The full set of records below is to be reproduced without a single alteration.

Records excerpted from a collection
● ● ● ● ● ● ●

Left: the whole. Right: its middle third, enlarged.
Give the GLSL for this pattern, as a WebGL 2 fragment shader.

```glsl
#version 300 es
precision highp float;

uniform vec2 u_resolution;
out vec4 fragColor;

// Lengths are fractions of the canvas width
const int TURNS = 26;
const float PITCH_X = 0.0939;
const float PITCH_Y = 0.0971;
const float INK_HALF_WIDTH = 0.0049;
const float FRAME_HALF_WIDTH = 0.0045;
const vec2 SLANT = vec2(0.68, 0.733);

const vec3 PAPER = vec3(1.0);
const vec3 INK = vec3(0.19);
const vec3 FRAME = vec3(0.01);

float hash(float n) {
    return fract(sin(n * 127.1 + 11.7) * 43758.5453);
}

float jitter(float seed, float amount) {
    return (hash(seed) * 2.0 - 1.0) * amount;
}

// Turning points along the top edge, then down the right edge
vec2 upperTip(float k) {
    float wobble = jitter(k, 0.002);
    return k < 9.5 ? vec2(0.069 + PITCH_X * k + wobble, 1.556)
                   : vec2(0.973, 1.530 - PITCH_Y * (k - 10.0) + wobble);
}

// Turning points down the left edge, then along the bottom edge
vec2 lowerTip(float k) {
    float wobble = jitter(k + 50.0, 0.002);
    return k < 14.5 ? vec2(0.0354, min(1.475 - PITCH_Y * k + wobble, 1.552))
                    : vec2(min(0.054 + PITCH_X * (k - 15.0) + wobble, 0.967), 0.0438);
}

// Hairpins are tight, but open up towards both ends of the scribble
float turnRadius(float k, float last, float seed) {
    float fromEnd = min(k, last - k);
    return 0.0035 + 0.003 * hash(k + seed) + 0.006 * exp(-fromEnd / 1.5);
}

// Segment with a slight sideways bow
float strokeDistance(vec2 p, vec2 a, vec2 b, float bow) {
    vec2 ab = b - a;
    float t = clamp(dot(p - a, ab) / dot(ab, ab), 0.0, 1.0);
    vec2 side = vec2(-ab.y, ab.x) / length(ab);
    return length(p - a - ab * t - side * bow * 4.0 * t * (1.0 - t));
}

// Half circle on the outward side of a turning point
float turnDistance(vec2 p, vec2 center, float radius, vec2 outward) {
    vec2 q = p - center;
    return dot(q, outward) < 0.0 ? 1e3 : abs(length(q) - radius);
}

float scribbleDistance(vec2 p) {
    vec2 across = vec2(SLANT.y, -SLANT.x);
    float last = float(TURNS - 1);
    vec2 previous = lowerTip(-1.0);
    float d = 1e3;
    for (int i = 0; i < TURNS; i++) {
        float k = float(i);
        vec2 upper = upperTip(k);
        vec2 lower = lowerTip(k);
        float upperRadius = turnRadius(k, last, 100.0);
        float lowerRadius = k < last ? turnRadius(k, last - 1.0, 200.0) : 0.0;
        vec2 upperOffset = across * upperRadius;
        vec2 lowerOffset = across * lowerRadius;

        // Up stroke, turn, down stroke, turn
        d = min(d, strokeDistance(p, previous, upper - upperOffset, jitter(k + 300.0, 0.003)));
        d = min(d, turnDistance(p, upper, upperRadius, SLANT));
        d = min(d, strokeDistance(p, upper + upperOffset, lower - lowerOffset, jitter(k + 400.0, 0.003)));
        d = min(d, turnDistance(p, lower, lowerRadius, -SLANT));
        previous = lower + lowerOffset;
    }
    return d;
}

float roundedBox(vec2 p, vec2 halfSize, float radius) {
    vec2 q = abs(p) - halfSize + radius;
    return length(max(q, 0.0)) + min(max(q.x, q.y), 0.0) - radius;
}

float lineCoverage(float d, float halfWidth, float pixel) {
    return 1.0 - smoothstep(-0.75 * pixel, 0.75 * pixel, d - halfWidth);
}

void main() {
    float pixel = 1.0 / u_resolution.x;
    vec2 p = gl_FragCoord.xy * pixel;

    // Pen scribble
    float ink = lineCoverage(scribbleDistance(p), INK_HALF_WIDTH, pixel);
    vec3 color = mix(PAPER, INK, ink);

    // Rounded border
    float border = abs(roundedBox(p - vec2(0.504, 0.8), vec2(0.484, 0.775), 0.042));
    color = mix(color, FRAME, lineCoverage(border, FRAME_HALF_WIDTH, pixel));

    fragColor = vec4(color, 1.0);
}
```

● ● ● ● ● ● ●

YOUR RESPONSE
Left: the whole. Right: its middle third, enlarged.
Give the GLSL for this pattern, as a WebGL 2 fragment shader.

```glsl
#version 300 es
precision highp float;

uniform vec2 u_resolution;
out vec4 fragColor;

// Lengths are fractions of the canvas width
const int TURNS = 26;
const float PITCH_X = 0.0939;
const float PITCH_Y = 0.0971;
const float INK_HALF_WIDTH = 0.0049;
const float FRAME_HALF_WIDTH = 0.0045;
const vec2 SLANT = vec2(0.68, 0.733);

const vec3 PAPER = vec3(1.0);
const vec3 INK = vec3(0.19);
const vec3 FRAME = vec3(0.01);

float hash(float n) {
    return fract(sin(n * 127.1 + 11.7) * 43758.5453);
}

float jitter(float seed, float amount) {
    return (hash(seed) * 2.0 - 1.0) * amount;
}

// Turning points along the top edge, then down the right edge
vec2 upperTip(float k) {
    float wobble = jitter(k, 0.002);
    return k < 9.5 ? vec2(0.069 + PITCH_X * k + wobble, 1.556)
                   : vec2(0.973, 1.530 - PITCH_Y * (k - 10.0) + wobble);
}

// Turning points down the left edge, then along the bottom edge
vec2 lowerTip(float k) {
    float wobble = jitter(k + 50.0, 0.002);
    return k < 14.5 ? vec2(0.0354, min(1.475 - PITCH_Y * k + wobble, 1.552))
                    : vec2(min(0.054 + PITCH_X * (k - 15.0) + wobble, 0.967), 0.0438);
}

// Hairpins are tight, but open up towards both ends of the scribble
float turnRadius(float k, float last, float seed) {
    float fromEnd = min(k, last - k);
    return 0.0035 + 0.003 * hash(k + seed) + 0.006 * exp(-fromEnd / 1.5);
}

// Segment with a slight sideways bow
float strokeDistance(vec2 p, vec2 a, vec2 b, float bow) {
    vec2 ab = b - a;
    float t = clamp(dot(p - a, ab) / dot(ab, ab), 0.0, 1.0);
    vec2 side = vec2(-ab.y, ab.x) / length(ab);
    return length(p - a - ab * t - side * bow * 4.0 * t * (1.0 - t));
}

// Half circle on the outward side of a turning point
float turnDistance(vec2 p, vec2 center, float radius, vec2 outward) {
    vec2 q = p - center;
    return dot(q, outward) < 0.0 ? 1e3 : abs(length(q) - radius);
}

float scribbleDistance(vec2 p) {
    vec2 across = vec2(SLANT.y, -SLANT.x);
    float last = float(TURNS - 1);
    vec2 previous = lowerTip(-1.0);
    float d = 1e3;
    for (int i = 0; i < TURNS; i++) {
        float k = float(i);
        vec2 upper = upperTip(k);
        vec2 lower = lowerTip(k);
        float upperRadius = turnRadius(k, last, 100.0);
        float lowerRadius = k < last ? turnRadius(k, last - 1.0, 200.0) : 0.0;
        vec2 upperOffset = across * upperRadius;
        vec2 lowerOffset = across * lowerRadius;

        // Up stroke, turn, down stroke, turn
        d = min(d, strokeDistance(p, previous, upper - upperOffset, jitter(k + 300.0, 0.003)));
        d = min(d, turnDistance(p, upper, upperRadius, SLANT));
        d = min(d, strokeDistance(p, upper + upperOffset, lower - lowerOffset, jitter(k + 400.0, 0.003)));
        d = min(d, turnDistance(p, lower, lowerRadius, -SLANT));
        previous = lower + lowerOffset;
    }
    return d;
}

float roundedBox(vec2 p, vec2 halfSize, float radius) {
    vec2 q = abs(p) - halfSize + radius;
    return length(max(q, 0.0)) + min(max(q.x, q.y), 0.0) - radius;
}

float lineCoverage(float d, float halfWidth, float pixel) {
    return 1.0 - smoothstep(-0.75 * pixel, 0.75 * pixel, d - halfWidth);
}

void main() {
    float pixel = 1.0 / u_resolution.x;
    vec2 p = gl_FragCoord.xy * pixel;

    // Pen scribble
    float ink = lineCoverage(scribbleDistance(p), INK_HALF_WIDTH, pixel);
    vec3 color = mix(PAPER, INK, ink);

    // Rounded border
    float border = abs(roundedBox(p - vec2(0.504, 0.8), vec2(0.484, 0.775), 0.042));
    color = mix(color, FRAME, lineCoverage(border, FRAME_HALF_WIDTH, pixel));

    fragColor = vec4(color, 1.0);
}
```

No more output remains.